"Foetus" should be included in the definition of ‘minor’ within the Child Protection Act, according to the Opposition.
Speaking in Parliament during a discussion concerning financial estimates of the Embryo Protection Authority for this year, Nationalist Party MP Claudio Grech said the government had an opportunity to reveal its true intentions.
The Child Protection Act would soon start being discussed and the inclusion of "foetus" (tarbija fil-ġuf) in the definition would send a strong signal that the unborn deserved protection as human beings.
The Child Protection Act has been promised since 2014. Social workers and foster carers are calling for its immediate enactment.
He also called for the strengthening of social services, whether provided by NGOs or the government, so that pregnant women who were facing difficult times and considering abortion, were supported to pull through.
Mr Grech meanwhile urged for a balance between the right to life, which he said was supreme, and supporting prospective parents with infertility issues.

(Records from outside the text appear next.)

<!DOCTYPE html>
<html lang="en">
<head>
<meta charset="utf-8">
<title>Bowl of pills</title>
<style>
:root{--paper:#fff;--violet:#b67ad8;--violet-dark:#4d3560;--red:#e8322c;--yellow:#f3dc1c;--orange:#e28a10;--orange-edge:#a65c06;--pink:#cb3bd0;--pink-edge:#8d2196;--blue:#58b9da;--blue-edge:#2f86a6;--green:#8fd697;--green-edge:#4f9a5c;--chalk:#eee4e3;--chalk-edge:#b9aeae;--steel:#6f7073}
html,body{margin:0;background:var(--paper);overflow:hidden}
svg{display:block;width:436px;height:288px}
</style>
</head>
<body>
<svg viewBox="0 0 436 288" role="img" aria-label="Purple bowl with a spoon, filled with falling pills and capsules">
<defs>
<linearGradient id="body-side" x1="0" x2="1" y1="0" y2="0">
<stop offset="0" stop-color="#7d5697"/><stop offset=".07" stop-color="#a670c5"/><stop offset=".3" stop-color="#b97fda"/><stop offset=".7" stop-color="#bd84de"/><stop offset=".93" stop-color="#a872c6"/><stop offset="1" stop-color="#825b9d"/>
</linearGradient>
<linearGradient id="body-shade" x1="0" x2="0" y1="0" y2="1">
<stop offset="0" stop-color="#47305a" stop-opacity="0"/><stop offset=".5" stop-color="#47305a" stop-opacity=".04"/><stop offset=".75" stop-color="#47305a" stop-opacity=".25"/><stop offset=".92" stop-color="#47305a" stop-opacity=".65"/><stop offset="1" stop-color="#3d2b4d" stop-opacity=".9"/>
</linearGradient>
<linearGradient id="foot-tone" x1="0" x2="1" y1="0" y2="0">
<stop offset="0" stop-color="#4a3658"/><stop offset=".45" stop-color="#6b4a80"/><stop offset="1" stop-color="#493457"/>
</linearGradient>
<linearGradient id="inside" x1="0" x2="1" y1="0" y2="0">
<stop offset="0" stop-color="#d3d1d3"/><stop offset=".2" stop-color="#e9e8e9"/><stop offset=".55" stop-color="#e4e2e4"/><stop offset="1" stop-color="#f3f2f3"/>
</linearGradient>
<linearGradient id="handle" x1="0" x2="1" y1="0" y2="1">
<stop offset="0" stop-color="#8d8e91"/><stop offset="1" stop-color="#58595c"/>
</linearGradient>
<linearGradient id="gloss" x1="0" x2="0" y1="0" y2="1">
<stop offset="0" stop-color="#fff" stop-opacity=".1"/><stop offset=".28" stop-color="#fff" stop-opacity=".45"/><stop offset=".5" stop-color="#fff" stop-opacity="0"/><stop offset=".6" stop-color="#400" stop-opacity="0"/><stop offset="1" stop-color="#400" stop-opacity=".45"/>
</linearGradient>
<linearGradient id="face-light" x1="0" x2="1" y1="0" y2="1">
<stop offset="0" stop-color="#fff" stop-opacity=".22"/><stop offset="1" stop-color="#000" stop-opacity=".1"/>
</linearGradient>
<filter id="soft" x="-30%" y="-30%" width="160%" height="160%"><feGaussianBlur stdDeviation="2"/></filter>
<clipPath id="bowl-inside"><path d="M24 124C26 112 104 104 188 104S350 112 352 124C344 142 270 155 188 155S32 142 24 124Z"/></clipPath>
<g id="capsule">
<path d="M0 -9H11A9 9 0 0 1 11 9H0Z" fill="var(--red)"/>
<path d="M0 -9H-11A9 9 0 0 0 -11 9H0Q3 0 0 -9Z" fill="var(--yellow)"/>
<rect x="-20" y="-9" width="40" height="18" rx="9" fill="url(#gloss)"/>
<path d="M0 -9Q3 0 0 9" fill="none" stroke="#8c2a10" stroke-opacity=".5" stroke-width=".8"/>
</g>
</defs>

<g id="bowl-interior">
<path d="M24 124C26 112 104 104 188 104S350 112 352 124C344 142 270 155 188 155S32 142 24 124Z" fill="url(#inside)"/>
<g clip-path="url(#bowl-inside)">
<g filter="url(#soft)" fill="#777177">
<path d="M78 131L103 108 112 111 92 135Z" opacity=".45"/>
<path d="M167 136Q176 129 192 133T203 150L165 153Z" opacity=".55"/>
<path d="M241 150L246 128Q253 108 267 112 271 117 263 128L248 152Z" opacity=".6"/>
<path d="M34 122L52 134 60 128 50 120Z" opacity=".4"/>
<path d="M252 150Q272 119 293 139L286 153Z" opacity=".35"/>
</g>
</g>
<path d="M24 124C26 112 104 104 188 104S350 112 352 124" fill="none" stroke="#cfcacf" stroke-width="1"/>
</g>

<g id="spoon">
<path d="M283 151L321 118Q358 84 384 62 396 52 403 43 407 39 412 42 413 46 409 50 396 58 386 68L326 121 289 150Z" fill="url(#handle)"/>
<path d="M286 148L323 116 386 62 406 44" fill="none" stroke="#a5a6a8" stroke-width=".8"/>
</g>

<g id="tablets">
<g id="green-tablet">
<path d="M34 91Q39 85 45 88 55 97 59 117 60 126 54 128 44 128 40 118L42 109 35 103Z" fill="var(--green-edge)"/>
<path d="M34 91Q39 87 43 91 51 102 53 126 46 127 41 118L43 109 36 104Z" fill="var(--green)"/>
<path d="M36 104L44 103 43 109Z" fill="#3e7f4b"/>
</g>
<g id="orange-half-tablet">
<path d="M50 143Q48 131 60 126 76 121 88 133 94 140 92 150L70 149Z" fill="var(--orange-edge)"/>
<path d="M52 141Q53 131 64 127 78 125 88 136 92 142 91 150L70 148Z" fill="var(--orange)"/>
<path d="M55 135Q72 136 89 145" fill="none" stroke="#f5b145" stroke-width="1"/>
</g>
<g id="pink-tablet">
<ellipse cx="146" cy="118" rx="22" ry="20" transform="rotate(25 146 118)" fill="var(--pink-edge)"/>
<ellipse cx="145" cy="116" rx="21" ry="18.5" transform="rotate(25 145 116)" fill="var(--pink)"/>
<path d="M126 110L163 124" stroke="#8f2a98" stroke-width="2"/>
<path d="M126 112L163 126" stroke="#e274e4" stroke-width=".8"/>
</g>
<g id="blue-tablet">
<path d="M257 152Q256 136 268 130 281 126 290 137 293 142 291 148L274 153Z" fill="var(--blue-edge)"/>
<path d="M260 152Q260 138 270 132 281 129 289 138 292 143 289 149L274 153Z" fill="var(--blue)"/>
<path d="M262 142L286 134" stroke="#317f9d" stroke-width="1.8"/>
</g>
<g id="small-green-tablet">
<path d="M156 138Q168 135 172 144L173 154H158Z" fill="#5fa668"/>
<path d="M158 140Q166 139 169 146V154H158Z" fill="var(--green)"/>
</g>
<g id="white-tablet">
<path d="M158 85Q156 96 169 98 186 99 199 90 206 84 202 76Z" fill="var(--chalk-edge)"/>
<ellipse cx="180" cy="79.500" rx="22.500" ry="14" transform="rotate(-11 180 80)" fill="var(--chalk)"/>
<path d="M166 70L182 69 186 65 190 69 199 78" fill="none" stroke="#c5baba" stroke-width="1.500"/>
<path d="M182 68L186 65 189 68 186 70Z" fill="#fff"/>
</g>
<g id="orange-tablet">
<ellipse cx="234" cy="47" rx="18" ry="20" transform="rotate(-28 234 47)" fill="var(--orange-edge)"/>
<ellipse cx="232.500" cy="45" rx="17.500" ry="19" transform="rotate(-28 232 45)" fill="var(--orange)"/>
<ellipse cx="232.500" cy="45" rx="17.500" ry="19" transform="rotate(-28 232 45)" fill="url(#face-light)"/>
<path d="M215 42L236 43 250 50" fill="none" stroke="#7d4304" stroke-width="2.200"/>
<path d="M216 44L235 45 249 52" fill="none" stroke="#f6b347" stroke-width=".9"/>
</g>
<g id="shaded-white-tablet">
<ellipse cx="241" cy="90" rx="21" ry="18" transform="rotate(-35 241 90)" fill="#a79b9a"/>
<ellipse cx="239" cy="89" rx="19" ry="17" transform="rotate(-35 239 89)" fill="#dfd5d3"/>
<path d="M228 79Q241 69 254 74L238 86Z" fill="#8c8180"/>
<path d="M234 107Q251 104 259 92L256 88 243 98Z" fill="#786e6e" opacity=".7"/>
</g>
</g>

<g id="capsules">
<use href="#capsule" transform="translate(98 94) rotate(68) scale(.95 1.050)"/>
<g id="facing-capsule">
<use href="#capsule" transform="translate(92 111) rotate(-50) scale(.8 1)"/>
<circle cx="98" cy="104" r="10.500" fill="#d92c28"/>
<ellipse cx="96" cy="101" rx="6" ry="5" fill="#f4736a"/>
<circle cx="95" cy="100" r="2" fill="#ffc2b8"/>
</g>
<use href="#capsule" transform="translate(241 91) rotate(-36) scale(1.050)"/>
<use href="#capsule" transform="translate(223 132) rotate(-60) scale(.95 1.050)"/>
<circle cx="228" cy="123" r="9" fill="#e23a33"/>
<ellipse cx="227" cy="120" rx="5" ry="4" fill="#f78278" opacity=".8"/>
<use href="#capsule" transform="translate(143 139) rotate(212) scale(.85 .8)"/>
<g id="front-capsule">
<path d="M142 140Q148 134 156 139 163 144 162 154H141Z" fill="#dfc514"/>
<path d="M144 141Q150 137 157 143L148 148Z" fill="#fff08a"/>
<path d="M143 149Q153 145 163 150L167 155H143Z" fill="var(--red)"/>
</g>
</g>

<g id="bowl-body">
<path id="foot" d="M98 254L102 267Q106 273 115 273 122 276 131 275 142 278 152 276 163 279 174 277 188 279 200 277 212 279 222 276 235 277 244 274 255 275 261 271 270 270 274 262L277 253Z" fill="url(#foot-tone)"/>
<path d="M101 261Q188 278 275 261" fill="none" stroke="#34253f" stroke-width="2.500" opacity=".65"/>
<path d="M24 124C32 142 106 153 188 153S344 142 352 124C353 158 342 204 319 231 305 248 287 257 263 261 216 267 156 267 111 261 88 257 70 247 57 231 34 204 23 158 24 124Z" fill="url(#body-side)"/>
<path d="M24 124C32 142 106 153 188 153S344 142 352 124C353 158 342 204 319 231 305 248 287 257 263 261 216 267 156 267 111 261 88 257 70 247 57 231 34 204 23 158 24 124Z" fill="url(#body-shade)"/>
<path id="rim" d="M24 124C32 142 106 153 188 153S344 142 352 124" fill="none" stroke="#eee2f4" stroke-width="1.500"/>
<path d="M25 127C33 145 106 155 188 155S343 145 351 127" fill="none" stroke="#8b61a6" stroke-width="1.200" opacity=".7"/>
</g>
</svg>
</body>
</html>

He referred to the Embryo Protection Act as introduced in 2012, which he said had reached an ethical balance between the needs of prospective parents and the treatment of embryos.
Hundreds had been born through that law. However, he questioned how while the birth rate had remained the same, there had been a drop of 20 per cent in IVF procedures at public and private clinics.
Also addressing Parliament, PN MP Claudette Buttigieg called for more sensitivity towards couples who did not want to have children and those who could not have children.
There were some who were not aware that their relatives had conceived through IVF because of the stigma, she said, calling for more psychological support for couples going through the process.
'All government members are against abortion'
Earlier, Labour Party MP Etienne Grech said that all government members were against abortion.
Dr Grech was providing figures about IVF treatment throughout 2018, which he said was most often the last hope for couples suffering infertility.
In all, there were 246 cycles, 56 of which resulted in pregnancies (a 23 per cent success rate).
He added that research on embryos, genetic modification and surrogacy were still illegal, however, there was room for discussion about the prospective legislation of surrogacy.
Discussion needed about surrogacy to support couples who cannot benefit from IVF procedures
'Need of debate about surrogacy'
PL MP Rosianne Cutajar meanwhile called for a discussion about the introduction of surrogacy, in order to support couples who could not benefit from IVF procedures.
“The reality is that there are still couples who are finding it difficult to become parents despite the amendments.
“This means that the government still hasn’t done justice to all, and there are couples who go abroad to undergo treatment that is not available in Malta,” she said.
The figures were encouraging but they were not enough. Infertility was a condition, and just like any other condition, people should receive treatment for it, Ms Cutajar noted.
The Labour MP said she looked forward to a mature discussion about amendments that would allow preimplantation genetic diagnosis (PGD is a procedure used prior to implantation to help identify genetic defects within embryos) and surrogacy).
Every year for the past few years there have been more than 200 IVF cycles, Health Minister Chris Fearne said in Parliament.
Data was only available from 2013 onwards, when the authority was set up. A total of 309 babies have been born since.
A total of 170 of these were born since 2015, when the service started being provided for free at Mater Dei Hospital.
Meanwhile, following last year’s amendments, 61 couples who had used up all cycles offered by the government (gone through three unsuccessful ones) were now entitled to another cycle.
The minister added that two couples who had had their embryos frozen abroad had brought them over to Malta, while another 11 couples had had their embryos frozen in Malta.
“All these couples have expressed their wish to use them, contrary to the initial fear that we will have large numbers of embryos that will remain frozen forever.”
There are also a small number of lesbian couples who are on the waiting list for IVF treatment.
These couples need gamete donation, and discussions with experts abroad are under way to see how gamete can be made available.